**Directions for this task**.
In the material below, find each line with the word "ellipse" and copy it.

**Dataset excerpts**.

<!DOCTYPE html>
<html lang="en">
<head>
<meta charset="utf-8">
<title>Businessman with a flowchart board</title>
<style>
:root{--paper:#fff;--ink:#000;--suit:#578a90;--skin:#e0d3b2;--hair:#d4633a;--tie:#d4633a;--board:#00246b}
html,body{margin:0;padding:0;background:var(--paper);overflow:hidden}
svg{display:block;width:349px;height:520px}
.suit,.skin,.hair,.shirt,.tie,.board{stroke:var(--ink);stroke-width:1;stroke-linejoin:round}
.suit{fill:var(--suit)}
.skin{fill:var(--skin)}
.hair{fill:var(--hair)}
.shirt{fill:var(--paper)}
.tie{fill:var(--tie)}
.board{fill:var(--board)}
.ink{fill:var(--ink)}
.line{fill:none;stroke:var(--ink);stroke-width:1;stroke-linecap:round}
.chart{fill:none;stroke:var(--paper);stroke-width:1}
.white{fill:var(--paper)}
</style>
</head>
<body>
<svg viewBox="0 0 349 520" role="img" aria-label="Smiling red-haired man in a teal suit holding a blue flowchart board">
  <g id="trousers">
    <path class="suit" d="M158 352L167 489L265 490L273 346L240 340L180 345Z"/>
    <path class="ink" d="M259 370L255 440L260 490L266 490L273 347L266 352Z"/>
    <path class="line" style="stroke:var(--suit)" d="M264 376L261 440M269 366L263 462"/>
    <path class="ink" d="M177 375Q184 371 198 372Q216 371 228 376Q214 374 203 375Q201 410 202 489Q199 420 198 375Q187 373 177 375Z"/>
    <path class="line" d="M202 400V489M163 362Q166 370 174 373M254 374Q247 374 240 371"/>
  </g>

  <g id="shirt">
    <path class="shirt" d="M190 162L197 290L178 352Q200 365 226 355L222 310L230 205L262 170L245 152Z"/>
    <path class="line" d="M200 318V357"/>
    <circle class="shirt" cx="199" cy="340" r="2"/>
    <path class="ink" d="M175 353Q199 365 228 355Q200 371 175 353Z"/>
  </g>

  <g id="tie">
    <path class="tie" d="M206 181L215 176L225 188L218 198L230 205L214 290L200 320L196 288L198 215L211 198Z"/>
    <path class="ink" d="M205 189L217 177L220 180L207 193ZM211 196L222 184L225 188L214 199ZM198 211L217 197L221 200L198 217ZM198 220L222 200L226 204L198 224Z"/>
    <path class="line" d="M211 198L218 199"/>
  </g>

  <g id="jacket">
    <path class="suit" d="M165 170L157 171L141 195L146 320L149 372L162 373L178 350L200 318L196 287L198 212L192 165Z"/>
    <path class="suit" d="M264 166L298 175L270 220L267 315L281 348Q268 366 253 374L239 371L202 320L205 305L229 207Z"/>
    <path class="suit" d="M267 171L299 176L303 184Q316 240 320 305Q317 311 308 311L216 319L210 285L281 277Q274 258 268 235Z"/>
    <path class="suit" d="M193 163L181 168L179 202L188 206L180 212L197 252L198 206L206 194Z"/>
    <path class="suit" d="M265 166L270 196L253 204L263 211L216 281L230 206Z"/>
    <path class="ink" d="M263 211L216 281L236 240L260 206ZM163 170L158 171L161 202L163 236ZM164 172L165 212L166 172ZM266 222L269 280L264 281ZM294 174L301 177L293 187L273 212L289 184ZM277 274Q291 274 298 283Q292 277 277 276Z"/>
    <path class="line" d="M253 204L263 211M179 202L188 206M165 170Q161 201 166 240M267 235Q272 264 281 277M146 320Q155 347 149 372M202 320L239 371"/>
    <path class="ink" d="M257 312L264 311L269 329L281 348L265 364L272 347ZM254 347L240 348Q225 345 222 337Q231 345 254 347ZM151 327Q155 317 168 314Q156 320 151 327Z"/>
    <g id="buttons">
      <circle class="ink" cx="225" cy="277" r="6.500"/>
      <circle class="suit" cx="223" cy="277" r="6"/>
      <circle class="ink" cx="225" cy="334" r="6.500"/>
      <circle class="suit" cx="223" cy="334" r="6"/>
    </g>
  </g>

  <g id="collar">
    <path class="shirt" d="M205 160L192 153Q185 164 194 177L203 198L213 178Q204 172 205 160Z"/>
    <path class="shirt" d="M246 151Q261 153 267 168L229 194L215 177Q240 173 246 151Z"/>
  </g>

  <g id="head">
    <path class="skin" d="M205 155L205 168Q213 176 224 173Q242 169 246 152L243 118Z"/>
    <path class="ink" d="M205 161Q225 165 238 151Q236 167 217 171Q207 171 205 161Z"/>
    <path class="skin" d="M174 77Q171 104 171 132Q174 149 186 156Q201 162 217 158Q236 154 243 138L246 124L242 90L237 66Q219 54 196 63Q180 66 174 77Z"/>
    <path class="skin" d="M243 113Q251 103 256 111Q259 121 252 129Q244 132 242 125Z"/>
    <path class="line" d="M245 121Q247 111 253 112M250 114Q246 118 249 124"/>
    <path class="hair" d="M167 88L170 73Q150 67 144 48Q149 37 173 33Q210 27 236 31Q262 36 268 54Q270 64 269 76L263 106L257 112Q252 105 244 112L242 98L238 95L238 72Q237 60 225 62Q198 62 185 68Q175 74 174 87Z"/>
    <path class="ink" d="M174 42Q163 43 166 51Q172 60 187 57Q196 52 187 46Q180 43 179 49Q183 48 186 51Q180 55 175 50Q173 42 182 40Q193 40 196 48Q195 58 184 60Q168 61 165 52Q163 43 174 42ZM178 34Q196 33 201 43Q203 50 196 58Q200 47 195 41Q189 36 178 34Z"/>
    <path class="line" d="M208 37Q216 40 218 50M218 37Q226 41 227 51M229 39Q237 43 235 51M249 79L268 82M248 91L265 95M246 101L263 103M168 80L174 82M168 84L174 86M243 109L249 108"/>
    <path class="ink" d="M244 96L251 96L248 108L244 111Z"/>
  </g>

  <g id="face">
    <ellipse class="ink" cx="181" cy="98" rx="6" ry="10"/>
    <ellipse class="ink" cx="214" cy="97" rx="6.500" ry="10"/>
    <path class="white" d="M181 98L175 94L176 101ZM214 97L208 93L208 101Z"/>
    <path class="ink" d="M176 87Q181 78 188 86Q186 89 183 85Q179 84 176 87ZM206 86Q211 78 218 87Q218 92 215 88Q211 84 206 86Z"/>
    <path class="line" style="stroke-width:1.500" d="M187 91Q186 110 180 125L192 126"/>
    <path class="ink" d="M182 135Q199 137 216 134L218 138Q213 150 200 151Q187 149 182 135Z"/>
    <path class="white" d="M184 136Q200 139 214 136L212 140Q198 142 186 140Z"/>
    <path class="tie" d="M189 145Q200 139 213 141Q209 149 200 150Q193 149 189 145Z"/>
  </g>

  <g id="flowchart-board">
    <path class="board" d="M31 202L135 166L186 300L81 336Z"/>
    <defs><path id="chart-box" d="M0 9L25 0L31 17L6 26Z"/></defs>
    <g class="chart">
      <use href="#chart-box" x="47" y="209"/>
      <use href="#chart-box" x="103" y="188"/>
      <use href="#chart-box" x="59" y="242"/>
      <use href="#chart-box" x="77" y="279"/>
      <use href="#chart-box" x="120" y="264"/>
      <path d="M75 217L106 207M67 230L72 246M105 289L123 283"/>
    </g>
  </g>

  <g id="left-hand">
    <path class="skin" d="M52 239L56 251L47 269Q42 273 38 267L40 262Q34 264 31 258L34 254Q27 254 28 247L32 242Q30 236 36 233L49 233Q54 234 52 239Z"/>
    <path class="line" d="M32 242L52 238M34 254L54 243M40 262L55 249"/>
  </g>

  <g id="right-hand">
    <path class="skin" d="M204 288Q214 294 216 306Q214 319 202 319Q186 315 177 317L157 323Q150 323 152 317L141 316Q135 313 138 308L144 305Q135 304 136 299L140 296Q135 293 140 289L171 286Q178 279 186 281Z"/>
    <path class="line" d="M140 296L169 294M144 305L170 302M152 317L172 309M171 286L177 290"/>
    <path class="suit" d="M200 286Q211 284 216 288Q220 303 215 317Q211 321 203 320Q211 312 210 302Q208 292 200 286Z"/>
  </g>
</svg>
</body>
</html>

**Your solution**.
    <ellipse class="ink" cx="181" cy="98" rx="6" ry="10"/>
    <ellipse class="ink" cx="214" cy="97" rx="6.500" ry="10"/>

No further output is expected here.